It is not claimed that the coupons have been actually paid, but, rather, that they ought not to be paid. Whether they ought, or not, depends upon the agreement. Coupons are part of a bond,'and are affected by its infirmities as well as endowed with its strength, and their character is not changed by detaching them from the bond. McClelland v. Norfolk Southern R. R. Co., 110 N.Y. 469" court="NY" date_filed="1888-10-02" href="" opinion_id="3585397">110 N. Y. 469, 18 N. E. 237, 1 L. R. A. 299, 6 Am. St. Rep. 397; Kelly v. Forty-Second Street R. R. Co., 37 A.D. 500" court="N.Y. App. Div." date_filed="1899-02-15" href="" opinion_id="5185443">37 App. Div. 500, 55 N. Y. Supp. 1096.. Detaching the coupons from the bonds did not change their character, if done without authority from the purchasers, and they'were still good as against the railroad company. Union Trust Co. v. Monticello & P. J. R. Co., 63 N.Y. 311" court="NY" date_filed="1875-11-30" href="" opinion_id="3582220">63 N. Y. 311, 20 Am. Rep. 541. Accrued interest goes with an interest-bearing obligation. It passes as an incident to the *745main obligation unless expressly reserved. Irrespective of their negotiable character, coupons are mere evidence of accruing interest.
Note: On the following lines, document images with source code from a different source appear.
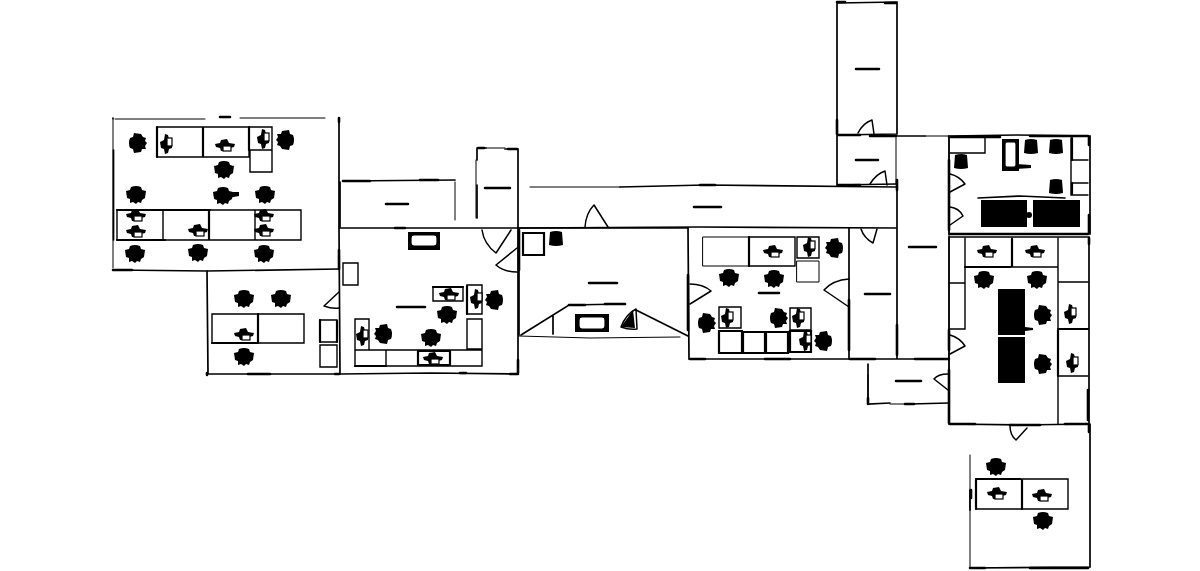
<!DOCTYPE html>
<html lang="en">
<head>
<meta charset="utf-8">
<title>Office floor plan</title>
<style>
:root { --ink: #000; --paper: #fff; }
html, body { margin: 0; background: var(--paper); overflow: hidden; }
.plan { display: block; width: 1200px; height: 571px; }
.walls, .fine, .accents, .desks, .doors { fill: none; stroke: var(--ink); stroke-linecap: round; }
.walls { stroke-width: 1.7; }
.fine { stroke-width: 1; }
.accents { stroke-width: 2.6; }
.desks { stroke-width: 1.4; }
.desks .bold { stroke-width: 2.2; }
.doors { stroke-width: 1.5; stroke-linejoin: round; }
.labels { stroke: var(--ink); stroke-width: 2.6; stroke-linecap: round; }
.solid { fill: var(--ink); }
.screen { fill: var(--paper); stroke: var(--ink); stroke-width: 1.2; }
</style>
</head>
<body>
<svg class="plan" viewBox="0 0 1200 571" role="img" aria-label="Office floor plan with desks, chairs and doors">
  <defs>
    <path id="chair" class="solid" d="M-5-8Q0-10 5-8L6-5 10-4 9 3 6 5 5 8 2 7 0 9-3 7-6 8-6 4-9 3-10-4-6-5Z"/>
    <g id="computer">
      <path class="solid" d="M-10-1L-5-2-4-5 2-6 4-2 10-1 9 2 5 3 4 6-4 6-5 3-9 2Z"/>
      <rect class="screen" x="-2" y="1" width="8" height="5"/>
    </g>
    <path id="stool" class="solid" d="M-6-7Q0-9 6-7L7 6Q0 8-7 6Z"/>
  </defs>

  <g class="walls">
    <!-- west office -->
    <path d="M113 118V119M113.500 150V240M113 270L207 271 339 269M339 118V228"/>
    <!-- small west office -->
    <path d="M207 271L208 374 339 374M339 228L340 374"/>
    <!-- reception -->
    <path d="M340 228H518V374L430 373 340 374"/>
    <!-- closets above reception -->
    <path d="M343 181L455 180M340 182V227M477 149V160M477 148H486M505 149H518V228M477 185V218"/>
    <!-- lobby -->
    <path d="M520 228H688M519 228V335M521 335L569 305 625 304M636 310L688 336M553 316V334"/>
    <!-- main corridor -->
    <path d="M620 187L705 185 896 187M519 228L700 227 896 228"/>
    <!-- centre office -->
    <path d="M688 228L689 359 849 359M849 228V359"/>
    <!-- north rooms -->
    <path d="M837 3L897 2V134L837 135ZM837 135V185L896 184"/>
    <!-- east corridor -->
    <path d="M897 187V358M849 359L949 359M897 136H925M868 364V404L890 403M910 404L949 403"/>
    <!-- meeting room -->
    <path d="M949 136L1017 135 1090 136V234H949Z"/>
    <!-- east office -->
    <path d="M949 237H1089V424L1020 425 949 424Z"/>
    <!-- south office -->
    <path d="M1090 424V567L970 568M970 490V510"/>
  </g>

  <g class="fine">
    <path d="M113 120V268M115 119H205M240 118H325M455 182V220M476 160V218M486 148H505M530 187H620M519 336L590 338 680 337M896 136V184M925 136H949M868 375V404M890 404H910M970 455V568M949 136V424"/>
  </g>

  <g class="accents">
    <path d="M113 270H132M220 117H230M339 118V122M207 373V375M248 374H270M335 374H339M343 181H370M420 180H438M460 373H466M510 374H518M478 148H484M508 149H517M518 360V373M339 250V269M395 228H405M700 185H715M690 359H705M765 359H790M837 2H845M885 3H896M837 120V134M838 185H860M838 135H860M870 136H896M850 359H875M915 359H949M868 398V404M905 404H914M949 137H1000M1030 136H1088M1089 137V145M1089 215V233M949 160V230M950 234H1088M949 330V350M949 370V423M950 424H975M1010 425H1040M1065 424H1088M1089 238V244M1088 390V420M970 568H985M1030 568H1088M971 490V498M1089 425V432M897 180V190M897 325V355M849 300V350M688 275V330M519 230V270M569 305H585M605 304H625"/>
  </g>

  <g class="doors">
    <path d="M324 306L339 292M324 306Q332 309 339 308"/>
    <path d="M482 230Q484 244 496 253L511 230M496 265L517 248M496 265Q504 272 517 272"/>
    <path d="M585 227Q586 213 594 205L608 227"/>
    <path d="M621 327Q626 314 636 309L637 329Q629 330 621 327"/>
    <path d="M690 284Q703 284 711 291L690 304M849 279Q833 280 824 290L849 307"/>
    <path d="M858 133Q863 123 872 120L874 134M870 184Q876 174 885 171L887 185"/>
    <path d="M861 229Q864 238 873 243L877 229"/>
    <path d="M950 174Q959 176 965 184L950 192M950 207Q959 208 963 216L950 225"/>
    <path d="M950 335Q960 338 965 346L950 354M948 374Q938 374 934 379L948 390"/>
    <path d="M1010 426Q1010 435 1016 440L1027 428"/>
  </g>

  <g class="desks">
    <!-- west office -->
    <path d="M157 127H249V157H157ZM203 127V157M249 127H272V150H249ZM250 150H272V172H250Z"/>
    <path d="M117 210H301V240H117ZM163 210V240M209 210V240M255 210V240"/>
    <path class="bold" d="M157 127V157M203 128V156M117 210H210M117 240H165M209 211V239M249 127V150"/>
    <!-- small west office -->
    <path d="M212 314H304V343H212ZM258 314V343M320 320H337V342H320ZM320 345H337V367H320Z"/>
    <path class="bold" d="M212 343H258M258 314V343M320 320V342M337 321V342"/>
    <!-- reception -->
    <path d="M343 263H358V285H343ZM355 319H369V350H355ZM355 350H482V366H355ZM386 350V366M418 350V366M450 350V366M433 287H463V301H433ZM467 285H482V314H467ZM467 319H482V349H467Z"/>
    <path class="bold" d="M418 351H450V365H418ZM355 366H386M433 287H463M467 286V314"/>
    <!-- lobby -->
    <path class="bold" d="M523 233H544V255H523Z"/>
    <!-- centre office -->
    <path class="fine" d="M703 237H749V266H703ZM797 261H819V282H797Z"/>
    <path d="M749 237H795V266H749ZM797 237H819V258H797ZM719 307H741V328H719ZM790 308H811V330H790Z"/>
    <path class="bold" d="M719 331H742V353H719ZM743 332H765V353H743ZM766 332H788V353H766ZM790 331H811V352H790ZM749 237V266"/>
    <!-- meeting room -->
    <path d="M985 137V153H968M950 153H968M1071 138V195H1088M1072 160H1088M1072 183H1088"/>
    <path class="bold" d="M1072 138V160M1072 183V194"/>
    <!-- east office -->
    <path d="M965 238V267H1058V238M1012 238V267M1058 238V424M1058 282H1088M1058 329H1088M1058 376H1088M949 283H965V329H949M965 267V283"/>
    <path class="bold" d="M965 267H1010M1012 239V266M1058 330V376M1058 329H1088"/>
    <!-- south office -->
    <path d="M976 479H1068V509H976ZM1022 479V509"/>
    <path class="bold" d="M976 480V509M1022 480V509M976 479H1020"/>
  </g>

  <g class="fixtures">
    <rect class="solid" x="408" y="232" width="32" height="18"/>
    <rect class="screen" x="411" y="235" width="26" height="11" rx="3"/>
    <rect class="solid" x="575" y="314" width="34" height="18"/>
    <rect class="screen" x="579" y="317" width="26" height="12" rx="3"/>
    <rect class="solid" x="1002" y="139" width="17" height="32"/>
    <rect class="screen" x="1005" y="142" width="11" height="25" rx="2"/>
    <path class="solid" d="M1016 164L1031 165V168L1016 169Z"/>
    <rect class="solid" x="981" y="200" width="46" height="27"/>
    <rect class="solid" x="1033" y="200" width="47" height="27"/>
    <circle class="solid" cx="1029" cy="215" r="3"/>
    <path class="walls" d="M978 198L1020 196 1065 198"/>
    <rect class="solid" x="998" y="289" width="27" height="46"/>
    <rect class="solid" x="998" y="337" width="27" height="46"/>
    <path class="solid" d="M1025 327L1033 328V330L1025 331Z"/>
    <path class="solid" d="M633 310L635 328 621 327Z"/>
  </g>

  <g class="stools">
    <use href="#stool" x="556" y="239"/>
    <use href="#stool" x="961" y="162"/>
    <use href="#stool" x="1031" y="147"/>
    <use href="#stool" x="1056" y="147"/>
    <use href="#stool" x="1056" y="187"/>
  </g>

  <g class="chairs">
    <use href="#chair" transform="translate(138 143) rotate(-90)"/>
    <use href="#chair" transform="translate(285 140) rotate(90)"/>
    <use href="#chair" x="224" y="170"/>
    <use href="#chair" x="136" y="195"/>
    <use href="#chair" x="223" y="196"/>
    <path class="solid" d="M228 192L239 192V196L228 198Z"/>
    <use href="#chair" x="265" y="195"/>
    <use href="#chair" x="135" y="254"/>
    <use href="#chair" x="198" y="253"/>
    <use href="#chair" x="264" y="254"/>
    <use href="#chair" x="244" y="299"/>
    <use href="#chair" x="281" y="299"/>
    <use href="#chair" x="244" y="357"/>
    <use href="#chair" transform="translate(494 300) rotate(90)"/>
    <use href="#chair" x="447" y="315"/>
    <use href="#chair" transform="translate(383 334) rotate(90)"/>
    <use href="#chair" x="431" y="338"/>
    <use href="#chair" transform="translate(834 248) rotate(90)"/>
    <use href="#chair" x="729" y="278"/>
    <use href="#chair" x="774" y="279"/>
    <use href="#chair" transform="translate(707 323) rotate(-90)"/>
    <use href="#chair" transform="translate(779 318) rotate(-90)"/>
    <use href="#chair" transform="translate(823 341) rotate(90)"/>
    <use href="#chair" x="984" y="280"/>
    <use href="#chair" x="1037" y="280"/>
    <use href="#chair" transform="translate(1043 315) rotate(-90)"/>
    <use href="#chair" transform="translate(1043 364) rotate(-90)"/>
    <use href="#chair" x="996" y="467"/>
    <use href="#chair" x="1043" y="521"/>
  </g>

  <g class="computers">
    <use href="#computer" transform="translate(166 144) rotate(-90)"/>
    <use href="#computer" x="225" y="145"/>
    <use href="#computer" transform="translate(263 139) rotate(-90)"/>
    <use href="#computer" x="136" y="215"/>
    <use href="#computer" x="136" y="231"/>
    <use href="#computer" x="198" y="230"/>
    <use href="#computer" x="264" y="215"/>
    <use href="#computer" x="264" y="230"/>
    <use href="#computer" x="244" y="334"/>
    <use href="#computer" x="449" y="294"/>
    <use href="#computer" transform="translate(476 299) rotate(-90)"/>
    <use href="#computer" transform="translate(362 336) rotate(-90)"/>
    <use href="#computer" x="433" y="358"/>
    <use href="#computer" x="773" y="251"/>
    <use href="#computer" transform="translate(809 247) rotate(-90)"/>
    <use href="#computer" transform="translate(727 318) rotate(-90)"/>
    <use href="#computer" transform="translate(798 318) rotate(-90)"/>
    <use href="#computer" transform="translate(805 341) rotate(-90)"/>
    <use href="#computer" x="987" y="251"/>
    <use href="#computer" x="1035" y="251"/>
    <use href="#computer" transform="translate(1070 314) rotate(-90)"/>
    <use href="#computer" transform="translate(1072 363) rotate(-90)"/>
    <use href="#computer" x="997" y="493"/>
    <use href="#computer" x="1042" y="495"/>
  </g>

  <g class="labels">
    <path d="M386 204H408M485 188H510M397 307H425M589 283H617M694 207H721M759 293H779M856 69H879M856 160H878M909 247H936M865 294H890M896 381H921"/>
  </g>
</svg>
</body>
</html>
Time was not the essence of the underwriting contract. If that contract be deemed an executory one, still, when the underwriters paid the contract price, they were entitled to the delivery of the property contracted to be sold. Payment was only the final act necessary to make the contract complete. The bonds with their coupons attached had been delivered by the plaintiff to the trust company, and it could not prevent,the delivery of them when the subscribers paid the stipulated price.

The complaint demands judgment restraining the threatened sale of the coupons, and the injunction must have been granted under the provisions of section 603 of the Code of Civil Procedure. That section provides that it must appear by the complaint that the plaintiff is entitled to the relief demanded, and unless that does appear an injunction pendente lite cannot issue. Heine v. Rohner, 29 A.D. 239" court="N.Y. App. Div." date_filed="1898-07-01" href="" opinion_id="5184260">29 App. Div. 239, 51 N.Y.S. 427" court="N.Y. App. Div." date_filed="1898-05-06" href="" opinion_id="7333863">51 N. Y. Supp. 427. The complaint does not state that it was agreed between the plaintiff and the underwriters that the bonds should not be deemed issued until taken up by the subscribers under the terms of their agreement, or that the bonds were not to bear interest until paid for, or that payment of interest on the note should be deemed payment of interest on the bonds. Without some one of these allegations no cause of action is stated against these defendants. If the affidavits may be resorted to, and if the written agreement of the underwriters is not controlling and parol evidence may be given, still the supporting affidavits do not help the situation, for they are silent on these vital points. In any aspect of the case, we see no escape from the conclusion that the plaintiff is not entitled to an injunction even during the pendency of the action.

The order should be reversed and injunction dissolved, with $10 costs and disbursements. All concur.